[Opening Data provided section]

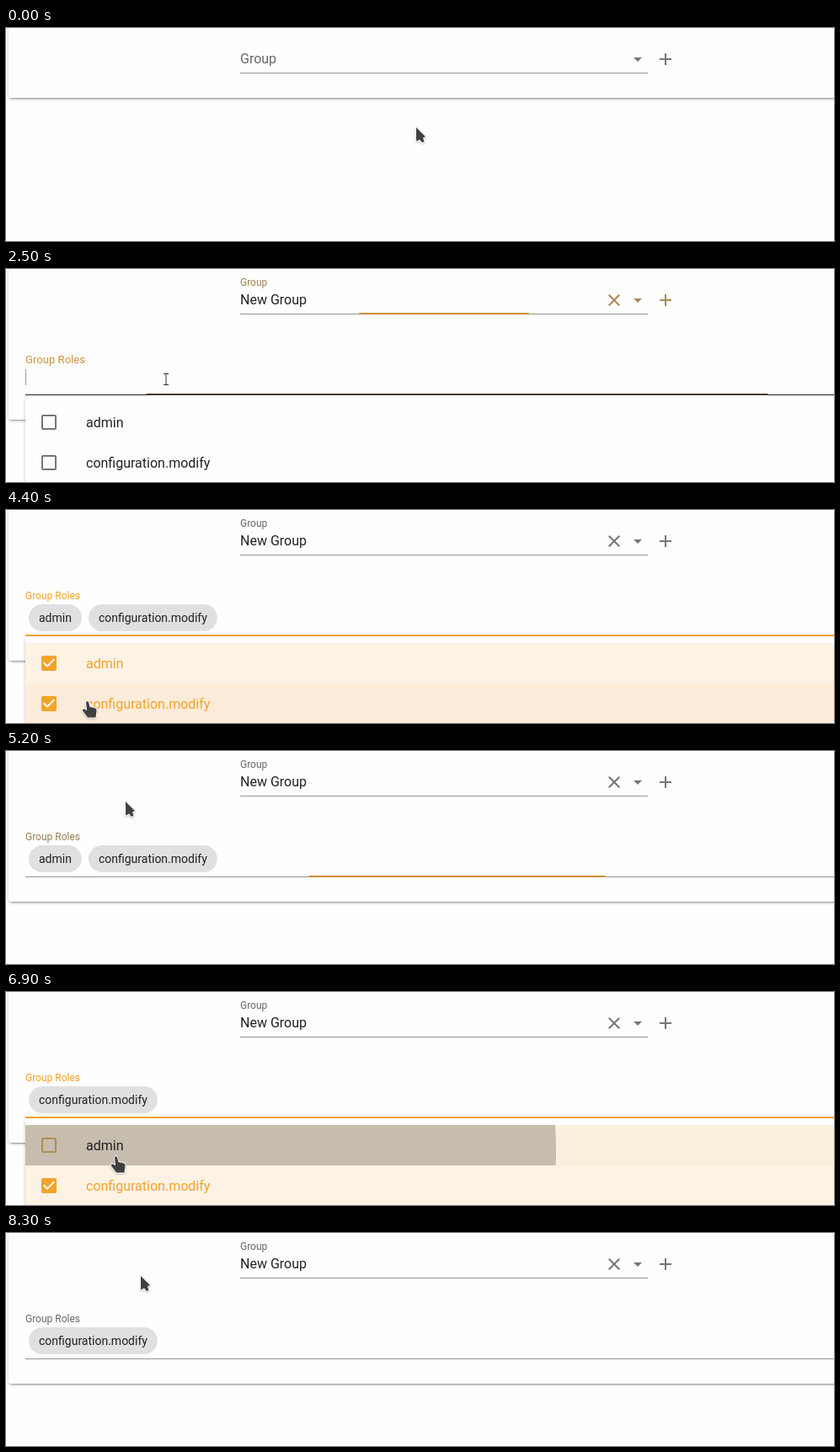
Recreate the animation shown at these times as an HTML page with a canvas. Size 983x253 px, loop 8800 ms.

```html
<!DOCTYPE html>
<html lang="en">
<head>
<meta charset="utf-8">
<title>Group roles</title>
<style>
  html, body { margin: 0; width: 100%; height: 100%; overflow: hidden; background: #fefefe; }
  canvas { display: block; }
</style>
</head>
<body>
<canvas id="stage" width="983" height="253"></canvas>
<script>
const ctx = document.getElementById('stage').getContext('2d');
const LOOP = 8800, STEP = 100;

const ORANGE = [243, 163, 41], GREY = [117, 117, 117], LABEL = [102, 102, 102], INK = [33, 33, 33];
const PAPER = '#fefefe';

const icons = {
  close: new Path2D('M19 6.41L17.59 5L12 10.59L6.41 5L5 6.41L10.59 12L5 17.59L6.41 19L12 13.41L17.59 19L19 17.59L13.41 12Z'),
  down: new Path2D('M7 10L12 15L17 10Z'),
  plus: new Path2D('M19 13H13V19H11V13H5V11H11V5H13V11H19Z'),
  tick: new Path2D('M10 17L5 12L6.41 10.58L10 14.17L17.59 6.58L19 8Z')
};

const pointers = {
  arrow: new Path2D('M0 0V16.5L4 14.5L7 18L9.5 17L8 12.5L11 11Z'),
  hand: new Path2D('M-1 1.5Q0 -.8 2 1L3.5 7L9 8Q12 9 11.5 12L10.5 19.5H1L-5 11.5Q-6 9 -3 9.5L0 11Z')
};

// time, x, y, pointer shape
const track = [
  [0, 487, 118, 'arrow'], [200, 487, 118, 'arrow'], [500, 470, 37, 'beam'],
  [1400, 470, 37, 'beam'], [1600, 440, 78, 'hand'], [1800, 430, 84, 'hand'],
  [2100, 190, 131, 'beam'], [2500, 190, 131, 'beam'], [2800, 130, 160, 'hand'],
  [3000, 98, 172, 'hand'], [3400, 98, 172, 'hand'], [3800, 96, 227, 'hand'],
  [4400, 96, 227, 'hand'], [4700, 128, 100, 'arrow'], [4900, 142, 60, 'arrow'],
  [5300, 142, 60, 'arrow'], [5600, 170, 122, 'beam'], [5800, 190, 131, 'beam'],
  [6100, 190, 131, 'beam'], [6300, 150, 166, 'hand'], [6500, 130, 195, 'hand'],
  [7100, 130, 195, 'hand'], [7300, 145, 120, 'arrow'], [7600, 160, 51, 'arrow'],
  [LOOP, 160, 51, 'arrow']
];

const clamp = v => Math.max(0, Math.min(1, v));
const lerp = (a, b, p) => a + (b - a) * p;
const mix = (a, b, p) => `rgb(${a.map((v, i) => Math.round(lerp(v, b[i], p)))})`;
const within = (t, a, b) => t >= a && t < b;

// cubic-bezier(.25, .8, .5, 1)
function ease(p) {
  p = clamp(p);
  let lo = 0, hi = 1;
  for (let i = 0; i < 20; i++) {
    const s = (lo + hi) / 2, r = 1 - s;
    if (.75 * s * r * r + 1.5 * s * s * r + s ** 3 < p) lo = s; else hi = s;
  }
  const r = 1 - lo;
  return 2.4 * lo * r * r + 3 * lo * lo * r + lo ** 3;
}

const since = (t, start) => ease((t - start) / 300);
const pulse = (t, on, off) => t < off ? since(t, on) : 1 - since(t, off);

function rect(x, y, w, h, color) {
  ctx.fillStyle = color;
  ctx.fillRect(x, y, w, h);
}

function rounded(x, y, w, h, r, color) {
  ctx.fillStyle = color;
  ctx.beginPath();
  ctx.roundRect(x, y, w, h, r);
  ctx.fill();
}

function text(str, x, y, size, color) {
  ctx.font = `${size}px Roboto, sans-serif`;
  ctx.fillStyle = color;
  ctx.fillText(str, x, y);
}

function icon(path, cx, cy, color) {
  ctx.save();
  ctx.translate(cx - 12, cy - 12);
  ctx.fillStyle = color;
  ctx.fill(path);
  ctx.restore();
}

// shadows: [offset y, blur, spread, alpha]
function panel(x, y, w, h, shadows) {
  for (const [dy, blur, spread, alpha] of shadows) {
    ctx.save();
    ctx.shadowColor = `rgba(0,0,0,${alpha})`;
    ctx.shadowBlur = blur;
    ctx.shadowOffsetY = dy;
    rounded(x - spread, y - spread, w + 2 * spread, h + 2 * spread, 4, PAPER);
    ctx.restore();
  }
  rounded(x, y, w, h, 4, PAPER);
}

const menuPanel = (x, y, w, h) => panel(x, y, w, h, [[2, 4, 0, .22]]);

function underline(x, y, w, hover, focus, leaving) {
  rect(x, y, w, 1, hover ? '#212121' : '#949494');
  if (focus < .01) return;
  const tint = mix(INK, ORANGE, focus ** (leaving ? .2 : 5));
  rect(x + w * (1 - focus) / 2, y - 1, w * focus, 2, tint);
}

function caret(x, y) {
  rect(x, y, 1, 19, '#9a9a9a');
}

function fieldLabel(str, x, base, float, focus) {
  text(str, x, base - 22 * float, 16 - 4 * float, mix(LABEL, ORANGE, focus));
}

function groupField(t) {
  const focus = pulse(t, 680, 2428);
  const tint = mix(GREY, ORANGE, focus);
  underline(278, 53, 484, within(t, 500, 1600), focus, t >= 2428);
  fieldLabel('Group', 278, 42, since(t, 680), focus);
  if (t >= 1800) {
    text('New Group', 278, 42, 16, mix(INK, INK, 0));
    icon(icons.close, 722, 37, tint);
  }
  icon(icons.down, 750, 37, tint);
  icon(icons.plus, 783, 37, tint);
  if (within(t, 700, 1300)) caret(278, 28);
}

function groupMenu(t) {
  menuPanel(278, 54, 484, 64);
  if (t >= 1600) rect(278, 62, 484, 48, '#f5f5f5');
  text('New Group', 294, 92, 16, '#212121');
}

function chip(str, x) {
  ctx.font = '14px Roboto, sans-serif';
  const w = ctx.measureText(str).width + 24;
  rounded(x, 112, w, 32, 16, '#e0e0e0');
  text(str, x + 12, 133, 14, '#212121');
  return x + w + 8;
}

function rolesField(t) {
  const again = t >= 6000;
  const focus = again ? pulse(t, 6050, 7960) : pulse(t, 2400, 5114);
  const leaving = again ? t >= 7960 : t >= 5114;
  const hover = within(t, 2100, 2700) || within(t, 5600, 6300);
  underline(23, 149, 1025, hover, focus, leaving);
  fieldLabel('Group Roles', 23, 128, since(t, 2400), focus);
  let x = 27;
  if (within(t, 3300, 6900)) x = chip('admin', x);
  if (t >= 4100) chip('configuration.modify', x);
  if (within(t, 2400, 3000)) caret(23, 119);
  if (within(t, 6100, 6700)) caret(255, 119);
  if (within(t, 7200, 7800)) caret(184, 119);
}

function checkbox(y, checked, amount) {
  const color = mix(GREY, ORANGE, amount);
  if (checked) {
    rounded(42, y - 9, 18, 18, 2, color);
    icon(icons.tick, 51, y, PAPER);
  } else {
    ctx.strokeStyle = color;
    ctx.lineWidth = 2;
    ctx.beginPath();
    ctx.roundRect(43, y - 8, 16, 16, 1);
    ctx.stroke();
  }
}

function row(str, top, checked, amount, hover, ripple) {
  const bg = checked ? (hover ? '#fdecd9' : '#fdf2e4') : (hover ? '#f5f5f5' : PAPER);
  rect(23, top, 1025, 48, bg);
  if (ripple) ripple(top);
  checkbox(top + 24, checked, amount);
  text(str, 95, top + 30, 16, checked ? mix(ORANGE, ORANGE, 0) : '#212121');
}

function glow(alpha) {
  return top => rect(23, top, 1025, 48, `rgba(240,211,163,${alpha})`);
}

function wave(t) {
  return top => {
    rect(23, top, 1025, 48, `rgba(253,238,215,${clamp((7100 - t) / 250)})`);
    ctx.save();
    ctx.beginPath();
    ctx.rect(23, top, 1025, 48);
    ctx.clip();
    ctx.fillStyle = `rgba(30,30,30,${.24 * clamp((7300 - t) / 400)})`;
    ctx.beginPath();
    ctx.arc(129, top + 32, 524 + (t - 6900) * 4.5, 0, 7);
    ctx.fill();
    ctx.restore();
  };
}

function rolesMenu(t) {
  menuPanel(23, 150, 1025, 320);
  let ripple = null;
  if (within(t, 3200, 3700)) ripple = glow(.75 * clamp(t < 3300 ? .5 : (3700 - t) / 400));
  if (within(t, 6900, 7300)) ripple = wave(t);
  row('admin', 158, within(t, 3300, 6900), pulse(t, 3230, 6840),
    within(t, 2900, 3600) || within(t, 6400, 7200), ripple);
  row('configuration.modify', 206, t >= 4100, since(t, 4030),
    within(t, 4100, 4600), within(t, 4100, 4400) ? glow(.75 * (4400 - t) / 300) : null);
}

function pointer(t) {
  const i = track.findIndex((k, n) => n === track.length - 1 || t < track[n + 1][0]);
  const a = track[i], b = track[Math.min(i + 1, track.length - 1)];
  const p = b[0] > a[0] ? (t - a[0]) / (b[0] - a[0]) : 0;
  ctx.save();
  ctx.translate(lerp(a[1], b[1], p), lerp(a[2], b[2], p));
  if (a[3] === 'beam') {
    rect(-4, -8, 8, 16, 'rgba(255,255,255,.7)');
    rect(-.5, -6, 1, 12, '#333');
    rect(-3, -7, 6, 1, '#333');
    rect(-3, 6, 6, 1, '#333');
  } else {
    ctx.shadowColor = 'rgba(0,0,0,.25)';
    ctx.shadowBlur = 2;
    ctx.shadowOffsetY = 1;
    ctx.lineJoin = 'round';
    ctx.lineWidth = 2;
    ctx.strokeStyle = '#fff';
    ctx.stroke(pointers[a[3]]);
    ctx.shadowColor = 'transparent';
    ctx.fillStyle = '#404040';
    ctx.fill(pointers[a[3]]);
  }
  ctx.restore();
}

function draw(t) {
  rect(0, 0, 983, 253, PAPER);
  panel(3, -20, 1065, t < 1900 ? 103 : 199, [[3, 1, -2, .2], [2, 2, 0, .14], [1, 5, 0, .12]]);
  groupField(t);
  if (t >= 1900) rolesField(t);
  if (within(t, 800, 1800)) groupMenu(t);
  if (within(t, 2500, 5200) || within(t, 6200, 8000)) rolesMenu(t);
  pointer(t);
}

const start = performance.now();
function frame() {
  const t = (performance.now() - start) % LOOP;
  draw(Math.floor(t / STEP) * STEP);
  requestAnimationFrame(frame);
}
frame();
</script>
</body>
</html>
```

[Closing Data provided section]
[Opening Data provided section]

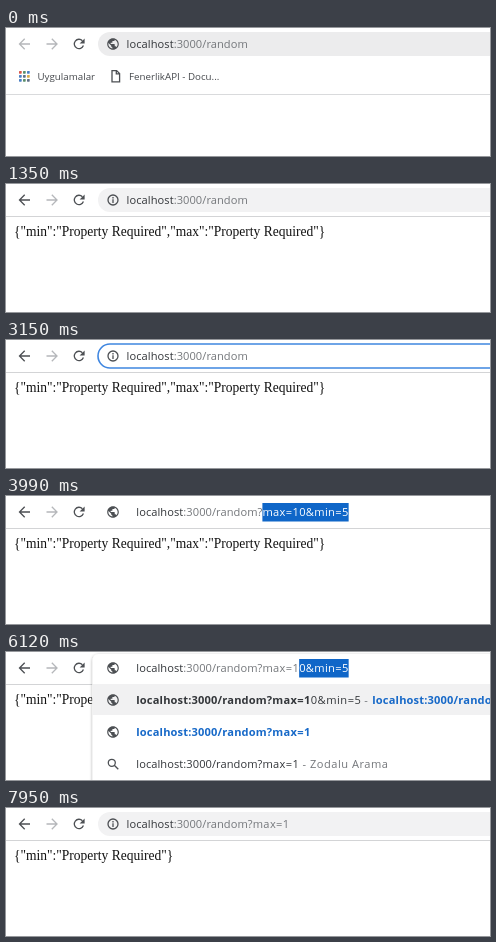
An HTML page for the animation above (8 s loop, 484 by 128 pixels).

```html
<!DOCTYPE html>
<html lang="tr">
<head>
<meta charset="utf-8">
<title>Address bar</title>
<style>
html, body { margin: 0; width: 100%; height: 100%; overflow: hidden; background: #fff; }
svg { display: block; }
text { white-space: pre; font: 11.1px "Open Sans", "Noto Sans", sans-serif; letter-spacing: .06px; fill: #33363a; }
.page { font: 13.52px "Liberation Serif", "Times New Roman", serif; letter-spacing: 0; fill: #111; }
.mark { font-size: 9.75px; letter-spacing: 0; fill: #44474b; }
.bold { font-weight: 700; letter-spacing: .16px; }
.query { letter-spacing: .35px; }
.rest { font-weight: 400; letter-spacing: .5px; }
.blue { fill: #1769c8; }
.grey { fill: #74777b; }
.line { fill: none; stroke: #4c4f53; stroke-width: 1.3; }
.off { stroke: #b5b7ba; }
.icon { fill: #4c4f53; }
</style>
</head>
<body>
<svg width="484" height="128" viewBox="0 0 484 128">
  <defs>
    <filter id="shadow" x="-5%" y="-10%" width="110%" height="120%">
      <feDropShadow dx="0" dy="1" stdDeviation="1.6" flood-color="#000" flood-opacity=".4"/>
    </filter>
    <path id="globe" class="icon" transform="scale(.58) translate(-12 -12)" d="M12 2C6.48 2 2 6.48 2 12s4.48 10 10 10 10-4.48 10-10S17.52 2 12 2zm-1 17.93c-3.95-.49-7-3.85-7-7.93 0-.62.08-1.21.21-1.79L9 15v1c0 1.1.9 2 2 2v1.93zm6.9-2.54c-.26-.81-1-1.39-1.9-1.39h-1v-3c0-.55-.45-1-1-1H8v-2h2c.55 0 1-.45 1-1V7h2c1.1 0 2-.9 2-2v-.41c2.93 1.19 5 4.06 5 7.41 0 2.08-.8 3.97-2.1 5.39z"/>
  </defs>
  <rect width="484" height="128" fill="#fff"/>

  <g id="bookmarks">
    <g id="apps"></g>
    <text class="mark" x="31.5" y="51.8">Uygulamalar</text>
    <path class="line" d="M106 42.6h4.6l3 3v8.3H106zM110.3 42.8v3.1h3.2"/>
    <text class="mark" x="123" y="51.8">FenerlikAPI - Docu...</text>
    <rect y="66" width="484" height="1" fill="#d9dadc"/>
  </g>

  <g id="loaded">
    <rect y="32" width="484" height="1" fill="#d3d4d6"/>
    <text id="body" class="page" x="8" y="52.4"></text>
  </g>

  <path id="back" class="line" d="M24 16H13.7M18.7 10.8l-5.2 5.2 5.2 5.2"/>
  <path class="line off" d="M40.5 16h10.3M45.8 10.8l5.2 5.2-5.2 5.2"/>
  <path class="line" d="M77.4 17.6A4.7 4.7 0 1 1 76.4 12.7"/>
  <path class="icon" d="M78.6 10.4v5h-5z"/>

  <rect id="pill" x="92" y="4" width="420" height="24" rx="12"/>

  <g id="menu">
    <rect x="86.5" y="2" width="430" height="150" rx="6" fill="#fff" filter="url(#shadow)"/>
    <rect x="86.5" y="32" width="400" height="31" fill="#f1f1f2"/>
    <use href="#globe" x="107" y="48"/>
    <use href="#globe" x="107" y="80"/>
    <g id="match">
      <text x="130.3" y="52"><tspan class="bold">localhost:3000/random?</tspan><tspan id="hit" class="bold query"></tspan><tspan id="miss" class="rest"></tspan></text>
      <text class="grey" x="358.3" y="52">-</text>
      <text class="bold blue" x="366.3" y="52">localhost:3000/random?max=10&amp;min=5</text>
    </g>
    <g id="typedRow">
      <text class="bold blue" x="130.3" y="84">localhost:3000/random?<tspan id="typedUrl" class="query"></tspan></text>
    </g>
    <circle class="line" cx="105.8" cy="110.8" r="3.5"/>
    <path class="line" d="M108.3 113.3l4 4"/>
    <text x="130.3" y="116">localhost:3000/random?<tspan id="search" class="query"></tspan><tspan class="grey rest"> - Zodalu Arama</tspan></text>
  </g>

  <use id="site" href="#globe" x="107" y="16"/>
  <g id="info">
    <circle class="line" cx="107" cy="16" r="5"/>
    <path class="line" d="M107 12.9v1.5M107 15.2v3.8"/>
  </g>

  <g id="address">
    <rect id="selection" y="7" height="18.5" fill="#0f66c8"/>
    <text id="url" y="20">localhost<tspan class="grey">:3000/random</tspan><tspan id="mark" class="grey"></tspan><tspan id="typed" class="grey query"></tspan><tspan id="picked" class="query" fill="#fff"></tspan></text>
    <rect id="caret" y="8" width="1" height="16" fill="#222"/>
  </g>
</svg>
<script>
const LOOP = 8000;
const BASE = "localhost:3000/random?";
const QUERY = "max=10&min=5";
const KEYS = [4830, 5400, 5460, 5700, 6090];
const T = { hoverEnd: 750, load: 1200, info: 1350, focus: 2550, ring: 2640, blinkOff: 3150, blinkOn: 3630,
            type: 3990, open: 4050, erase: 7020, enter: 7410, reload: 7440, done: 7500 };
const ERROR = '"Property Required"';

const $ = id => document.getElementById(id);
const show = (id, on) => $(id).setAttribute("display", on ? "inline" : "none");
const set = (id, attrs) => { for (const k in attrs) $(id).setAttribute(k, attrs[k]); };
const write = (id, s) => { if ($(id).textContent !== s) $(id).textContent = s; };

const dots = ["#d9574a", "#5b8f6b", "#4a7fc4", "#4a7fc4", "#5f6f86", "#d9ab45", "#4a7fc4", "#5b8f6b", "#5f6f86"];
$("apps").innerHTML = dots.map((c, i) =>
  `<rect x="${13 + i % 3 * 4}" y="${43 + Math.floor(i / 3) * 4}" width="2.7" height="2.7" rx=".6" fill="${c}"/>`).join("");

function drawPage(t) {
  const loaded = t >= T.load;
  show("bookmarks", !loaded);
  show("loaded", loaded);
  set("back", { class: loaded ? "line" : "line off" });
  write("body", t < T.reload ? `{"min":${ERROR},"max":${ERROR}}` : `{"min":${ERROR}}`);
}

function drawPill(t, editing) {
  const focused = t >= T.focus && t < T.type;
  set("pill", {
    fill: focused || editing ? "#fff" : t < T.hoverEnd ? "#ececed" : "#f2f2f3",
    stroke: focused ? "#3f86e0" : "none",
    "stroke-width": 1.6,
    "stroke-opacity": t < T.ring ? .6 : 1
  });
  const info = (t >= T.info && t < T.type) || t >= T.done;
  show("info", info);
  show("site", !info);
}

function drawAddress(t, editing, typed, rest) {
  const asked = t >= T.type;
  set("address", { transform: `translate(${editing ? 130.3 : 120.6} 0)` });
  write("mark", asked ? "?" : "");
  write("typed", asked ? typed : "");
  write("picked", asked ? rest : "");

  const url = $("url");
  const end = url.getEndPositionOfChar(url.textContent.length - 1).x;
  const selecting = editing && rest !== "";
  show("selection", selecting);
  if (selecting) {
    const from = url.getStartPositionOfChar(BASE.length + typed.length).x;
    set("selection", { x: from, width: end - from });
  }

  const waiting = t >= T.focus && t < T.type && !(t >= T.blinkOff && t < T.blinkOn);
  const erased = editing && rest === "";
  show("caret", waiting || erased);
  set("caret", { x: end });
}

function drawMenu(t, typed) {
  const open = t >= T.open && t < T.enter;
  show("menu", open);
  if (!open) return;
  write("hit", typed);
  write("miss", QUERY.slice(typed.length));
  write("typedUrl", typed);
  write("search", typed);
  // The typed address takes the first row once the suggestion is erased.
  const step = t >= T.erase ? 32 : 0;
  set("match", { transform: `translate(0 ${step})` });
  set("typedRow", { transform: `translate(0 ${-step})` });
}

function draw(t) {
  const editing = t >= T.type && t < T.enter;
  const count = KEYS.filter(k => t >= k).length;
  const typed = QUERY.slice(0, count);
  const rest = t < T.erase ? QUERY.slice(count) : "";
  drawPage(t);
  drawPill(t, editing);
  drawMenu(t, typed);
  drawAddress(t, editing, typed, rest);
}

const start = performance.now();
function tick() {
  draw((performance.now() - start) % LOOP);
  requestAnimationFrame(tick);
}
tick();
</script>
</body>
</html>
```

[Closing Data provided section]

Work order ->
Count the lines above that contain the word "icons". Give only the number.

Answer area ->
5